Now, the happy little cynic that I am will note that this belief probably is a spiritualization of a practical solution of a common problem. Sometimes it is easier to use the death day as a marker for your studies than a birthday.

For many famous and important people, we have no record of the date of their birth. Birthdays were only for royalty and other important people.

Commoners did not keep track of such matters; heck, in medieval times, children were considered much like we consider interchangeable parts---if one child dies, you can always have another one to replace them. You did not become attached to a child until it proved that it was strong enough to survive. Harsh times produce hardened hearts.

Those people who started out as commoners often did not know their own birthdays, and the only reason we know the death date for many famous people is, well, they became famous and important and someone thought the event was important enough to write down.

And the happy little cynic in me says that it was while studying the lives of those who become famous, but started out ordinary, that Kabbalah became more interested in the death day than birthdays for its holy men.

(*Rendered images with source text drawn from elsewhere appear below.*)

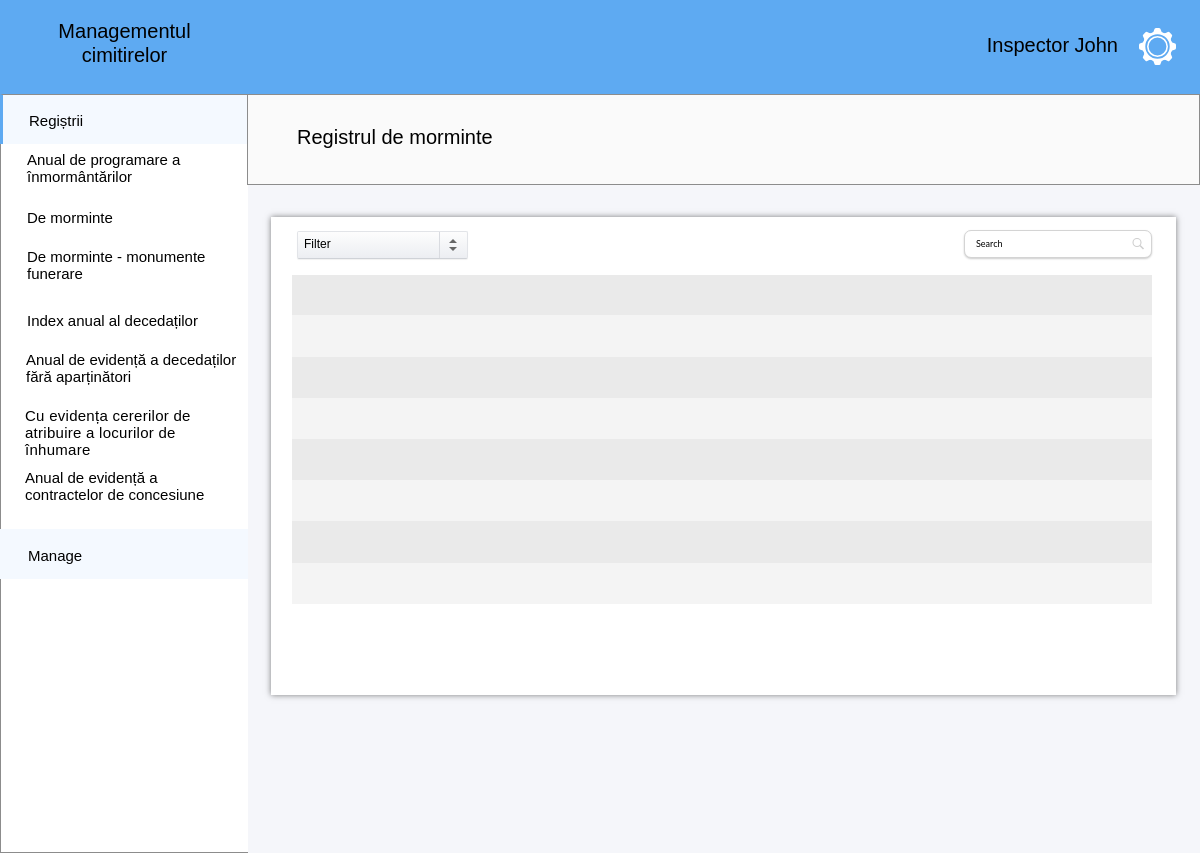
<!DOCTYPE html>
<html lang="ro">
<head>
<meta charset="utf-8">
<title>Registrul de morminte</title>
<style>
:root {
  --blue: #5eaaf2;
  --active: #f4f9ff;
  --page: #f5f6fa;
  --panel: #fafafa;
  --white: #fff;
  --line: #8c8c8c;
  --row-dark: #eaeaea;
  --row-light: #f4f4f4;
  --ink: #000;
}
* { box-sizing: border-box; margin: 0; padding: 0; }
html, body { width: 1200px; height: 853px; overflow: hidden; }
body { font-family: "Liberation Sans", Arial, sans-serif; color: var(--ink); background: var(--page); }
a { color: inherit; text-decoration: none; }
.app { display: grid; grid-template: 94px 759px / 247px 953px; width: 1200px; height: 853px; }

.topbar { grid-column: 1 / 3; display: flex; justify-content: space-between; background: var(--blue); font-size: 20px; line-height: 24px; }
.brand { width: 249px; padding-top: 19px; text-align: center; }
.account { display: flex; align-items: flex-start; gap: 20px; padding: 27px 23px 0 0; }
.account-name { padding-top: 6px; white-space: nowrap; }
.gear { display: block; width: 39px; height: 39px; }

.sidebar { display: flex; flex-direction: column; width: 248px; background: var(--white); border-left: 1px solid var(--line); border-bottom: 1px solid var(--line); font-size: 15px; }
.section { display: flex; align-items: center; height: 50px; margin-left: -1px; padding: 3px 0 0 28px; background: var(--active); flex: none; }
.section.current { padding: 2px 0 0 26px; border-left: 3px solid var(--blue); border-top: 1px solid var(--line); }
.registers { display: grid; grid-template-rows: 58px 39px 64px 39px 56px 62px 60px; height: 385px; padding: 7px 0 0 26px; list-style: none; line-height: 17px; white-space: nowrap; }
.registers .shift-1 { margin-left: -1px; }
.registers .shift-2 { margin-left: -2px; }
.registers .spaced { letter-spacing: .27px; }

.content { display: flex; flex-direction: column; }
.page-head { height: 91px; padding: 30px 0 0 49px; background: var(--panel); border: 1px solid var(--line); flex: none; }
.page-head h1 { font-size: 20px; font-weight: 400; line-height: 24px; }
.card { width: 905px; height: 478px; margin: 32px 0 0 24px; padding: 13px 24px 0 21px; background: var(--white); box-shadow: 0 0 6px rgba(0, 0, 0, .5); }
.tools { display: flex; justify-content: space-between; height: 45px; padding-left: 5px; }
.filter { display: flex; width: 171px; height: 28px; margin-top: 1px; border: 1px solid #e2e4e8; border-bottom-color: #cfd2d7; border-radius: 2px; background: linear-gradient(#fdfdfd, #eceef2); box-shadow: 0 1px 1px rgba(0, 0, 0, .06); font-size: 12px; line-height: 25px; }
.filter-label { flex: 1; padding-left: 6px; }
.stepper { width: 28px; border-left: 1px solid #d9dbe0; }
.stepper svg { display: block; }
.search { display: flex; justify-content: space-between; align-items: center; width: 188px; height: 28px; padding: 0 6px 0 11px; border: 1px solid #d4d4d4; border-radius: 7px; background: var(--white); box-shadow: 0 1px 2px rgba(0, 0, 0, .2); font: 400 9px Lato, sans-serif; }
.search-label { padding-bottom: 2px; }
.table { display: grid; grid-template-rows: 40px 42px 41px 41px 41px 41px 42px 41px; list-style: none; }
.table li { background: var(--row-light); }
.table li:nth-child(odd) { background: var(--row-dark); }
</style>
</head>
<body>
<div class="app">
  <header class="topbar">
    <div class="brand">Managementul<br>cimitirelor</div>
    <div class="account">
      <span class="account-name">Inspector John</span>
      <svg class="gear" viewBox="-19.5 -19.5 39 39" role="img" aria-label="Setări">
        <defs><path id="tooth" d="M-6 -13Q-3.5 -14.5 -3.2 -17Q-3 -18.5 -1.5 -18.5H1.5Q3 -18.5 3.2 -17Q3.5 -14.5 6 -13Z"/></defs>
        <g fill="#fff">
          <use href="#tooth"/>
          <use href="#tooth" transform="rotate(45)"/>
          <use href="#tooth" transform="rotate(90)"/>
          <use href="#tooth" transform="rotate(135)"/>
          <use href="#tooth" transform="rotate(180)"/>
          <use href="#tooth" transform="rotate(225)"/>
          <use href="#tooth" transform="rotate(270)"/>
          <use href="#tooth" transform="rotate(315)"/>
        </g>
        <g fill="none" stroke="#fff">
          <circle r="13.5" stroke-width="2.6"/>
          <circle r="9.7" stroke-width="1.6"/>
        </g>
      </svg>
    </div>
  </header>

  <nav class="sidebar">
    <a class="section current" href="#">Regiștrii</a>
    <ul class="registers">
      <li><a href="#">Anual de programare a<br>înmormântărilor</a></li>
      <li><a href="#">De morminte</a></li>
      <li><a href="#">De morminte - monumente<br>funerare</a></li>
      <li><a href="#">Index anual al decedaților</a></li>
      <li class="shift-1"><a href="#">Anual de evidență a decedaților<br>fără aparținători</a></li>
      <li class="shift-2 spaced"><a href="#">Cu evidența cererilor de<br>atribuire a locurilor de<br>înhumare</a></li>
      <li class="shift-2"><a href="#">Anual de evidență a<br>contractelor de concesiune</a></li>
    </ul>
    <a class="section" href="#">Manage</a>
  </nav>

  <main class="content">
    <div class="page-head"><h1>Registrul de morminte</h1></div>
    <section class="card">
      <div class="tools">
        <div class="filter">
          <span class="filter-label">Filter</span>
          <span class="stepper">
            <svg width="27" height="26" viewBox="0 0 27 26" fill="#666" aria-hidden="true">
              <path d="M9 11L13 7L17 11ZM9 15H17L13 19Z"/>
            </svg>
          </span>
        </div>
        <div class="search">
          <span class="search-label">Search</span>
          <svg width="14" height="14" viewBox="0 0 14 14" fill="none" stroke="#cfcfcf" aria-hidden="true">
            <circle cx="6" cy="5.5" r="4" stroke-width="1.1"/>
            <path d="M9 8.5L12.5 12" stroke-width="1.6"/>
          </svg>
        </div>
      </div>
      <ul class="table">
        <li></li><li></li><li></li><li></li><li></li><li></li><li></li><li></li>
      </ul>
    </section>
  </main>
</div>
</body>
</html>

It is something that I have often noticed. One of the layers of kabbalah, ignored much like we ignore the physical layer of Golden Dawn ritual (the symbolic is all that matters to many students), is the practical. Often a practical issue or solution will be assigned a spiritual reason later. The expulsion of the Jews from Spain ended up being embedded in the concept of the Jews being chosen to spread out all over the world in order to redeem it. The kosher laws were to prevent them from mingling with other people (there were also [probably] dietary reasons for the kosher laws). The list probably could go on for pages and days.

In the Western world, we have examples of death days being remembered (and to a certain extent celebrated): JFK, Martin Luther King, Elvis, Michael Jackson, et cetera. Many of us (if not all) have experienced the emotional impact of the death of someone. If you remember where you were when you heard the news, you were one of the blessed.

Thursday, July 8, 2010

Quote of the day: Wagner on Sources of Power

Emotion is the quickest, most immediate form of power there is. Be it love, anger, fear, whatever, it produces instant power, instant capability. Knowledge also produces such power, but learning is a much more tedious process, and, if the time can be afforded, it is the preferred source. Power that stems from knowledge is much more controlled and directed.

Matt Wagner (Comic book artist----Mage: The Hero Discovered)